"One of AOPA's senior staff members was able to review the entire 24-page document during a meeting with the Transportation Security Administration today," said AOPA President Phil Boyer. "It turns out that the lead story in today's New York Times and all of the subsequent coverage on cable news channels and local news outlets was based on a single paragraph in that report - the only paragraph out of 24 pages that dealt with GA security."
The report, an overview of aviation security developed for law enforcement agencies, was prepared by the FBI and the Department of Homeland Security. It lays out which agency has jurisdiction over which aspect of aviation security; provides an historical overview of terrorist threats to civil aviation both in the United States and overseas; and outlines criminal activities aboard airliners, including the incident noted in the New York Times story in which a person sprayed perfume from an atomizer at a flight attendant in a hostile manner.
The one paragraph that discusses general aviation security contains no new concerns and no specific concerns.
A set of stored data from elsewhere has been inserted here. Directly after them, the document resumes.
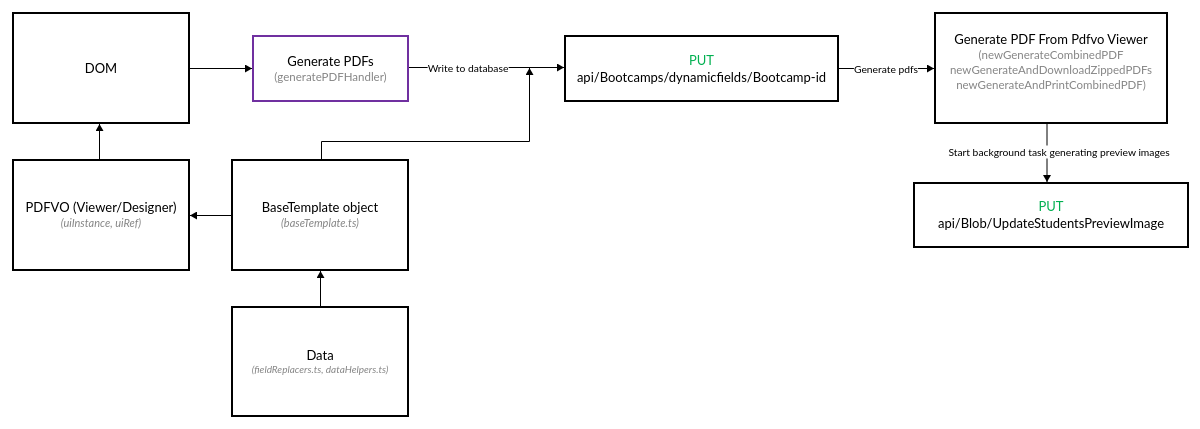
<!DOCTYPE html>
<html lang="en">
<head>
<meta charset="utf-8">
<title>PDF generation flow</title>
<style>
:root {
  --paper: #ffffff;
  --ink: #000000;
  --muted: #858585;
  --method: #00b050;
  --accent: #7030a0;
}
* { box-sizing: border-box; margin: 0; padding: 0; }
html, body { width: 1200px; height: 429px; overflow: hidden; background: var(--paper); }
.diagram {
  position: relative;
  width: 1200px;
  height: 429px;
  overflow: hidden;
  color: var(--ink);
  font-family: Lato, Carlito, sans-serif;
  white-space: nowrap;
}
.connectors { position: absolute; left: 0; top: 0; }
.connectors .line { fill: none; stroke: var(--ink); stroke-width: 1; }
.connectors .head { fill: var(--ink); }
.node {
  position: absolute;
  display: flex;
  flex-direction: column;
  align-items: center;
  justify-content: center;
  border: 2px solid var(--ink);
  background: var(--paper);
}
.title { font-size: 13px; font-weight: 400; line-height: 16px; }
.note { font-size: 11.5px; line-height: 15px; color: var(--muted); text-align: center; }
.files { font-size: 11px; line-height: 16px; font-style: italic; color: var(--muted); }
.files.small { font-size: 10px; line-height: 13px; }
.endpoint p { font-size: 13px; line-height: 17px; }
.endpoint .method { color: var(--method); }
.label {
  position: absolute;
  transform: translate(-50%, -50%);
  background: var(--paper);
  font-size: 10.3px;
  line-height: 13px;
}
.dom { left: 12px; top: 12px; width: 178px; height: 112px; }
.generate { left: 252px; top: 35px; width: 157px; height: 67px; border-color: var(--accent); }
.save { left: 564px; top: 35px; width: 275px; height: 67px; }
.viewer { left: 934px; top: 12px; width: 234px; height: 112px; padding-bottom: 13px; }
.designer { left: 12px; top: 159px; width: 178px; height: 112px; }
.template { left: 231px; top: 159px; width: 178px; height: 112px; }
.data { left: 231px; top: 306px; width: 178px; height: 111px; }
.preview { left: 913px; top: 182px; width: 276px; height: 66px; }
.label-write { left: 468px; top: 68px; }
.label-generate { left: 886px; top: 69px; }
.label-background { left: 1059px; top: 152px; }
</style>
</head>
<body>
<main class="diagram">
  <svg class="connectors" width="1200" height="429" viewBox="0 0 1200 429" aria-hidden="true">
    <defs>
      <marker id="arrow" class="head" markerUnits="userSpaceOnUse" markerWidth="8" markerHeight="8" refX="7" refY="4" orient="auto">
        <polygon points="0,0 7,4 0,8"/>
      </marker>
    </defs>
    <g class="line" marker-end="url(#arrow)">
      <line x1="190" y1="68.5" x2="252" y2="68.5" marker-end="url(#arrow)"/>
      <line x1="409" y1="67.5" x2="564" y2="67.5" marker-end="url(#arrow)"/>
      <line x1="839" y1="68.5" x2="934" y2="68.5" marker-end="url(#arrow)"/>
      <line x1="1047" y1="124" x2="1047" y2="182" marker-end="url(#arrow)"/>
      <line x1="99.5" y1="159" x2="99.5" y2="124" marker-end="url(#arrow)"/>
      <line x1="231" y1="215.5" x2="190" y2="215.5" marker-end="url(#arrow)"/>
      <line x1="320.5" y1="306" x2="320.5" y2="271" marker-end="url(#arrow)"/>
      <polyline points="321.5,159 321.5,141.5 529.5,141.5 529.5,68" marker-end="url(#arrow)"/>
    </g>
  </svg>

  <section class="node dom">
    <h2 class="title">DOM</h2>
  </section>

  <section class="node generate">
    <h2 class="title">Generate PDFs</h2>
    <p class="note">(generatePDFHandler)</p>
  </section>

  <section class="node endpoint save">
    <p class="method">PUT</p>
    <p>api/Bootcamps/dynamicfields/Bootcamp-id</p>
  </section>

  <section class="node viewer">
    <h2 class="title">Generate PDF From Pdfvo Viewer</h2>
    <p class="note">(newGenerateCombinedPDF<br>newGenerateAndDownloadZippedPDFs<br>newGenerateAndPrintCombinedPDF)</p>
  </section>

  <section class="node designer">
    <h2 class="title">PDFVO (Viewer/Designer)</h2>
    <p class="files">(uiInstance, uiRef)</p>
  </section>

  <section class="node template">
    <h2 class="title">BaseTemplate object</h2>
    <p class="files">(baseTemplate.ts)</p>
  </section>

  <section class="node data">
    <h2 class="title">Data</h2>
    <p class="files small">(fieldReplacers.ts, dataHelpers.ts)</p>
  </section>

  <section class="node endpoint preview">
    <p class="method">PUT</p>
    <p>api/Blob/UpdateStudentsPreviewImage</p>
  </section>

  <p class="label label-write">Write to database</p>
  <p class="label label-generate">Generate pdfs</p>
  <p class="label label-background">Start background task generating preview images</p>
</main>
</body>
</html>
It repeatedly uses qualifiers such as "potential" and "may." It refers to general aviation as an area of potential concern; that terrorists may have discussed using general aviation aircraft in attacks; that terrorists may be attracted to GA airports.
"Every form of transportation - the family car, a water-ski boat, a train, even a GA airplane - has the potential to be used by terrorists," said Boyer. "The general aviation community is aware of that and has major strides to enhance security and reduce risk. That's the reason for programs like AOPA's Airport Watch - a neighborhood watch-type program for general aviation airports - and for the TSA's Security Guidelines for General Aviation Airports, which allow airport managers to determine the particular security needs of their individual airports."
" The New York Times and the news outlets that followed its lead have taken a small portion of a report that contained no new information and created a major 'story' out of it," Boyer concluded. "The true nature of this report, which the Times did not report, is to serve as a reminder that everyone in the aviation community needs to remain vigilant."
The more than 404,000 members of AOPA make up the world's largest civil aviation association. AOPA is committed to striking a common-sense balance that fulfills national security needs while protecting aircraft owners and pilots from overly burdensome regulations.
March 14, 2005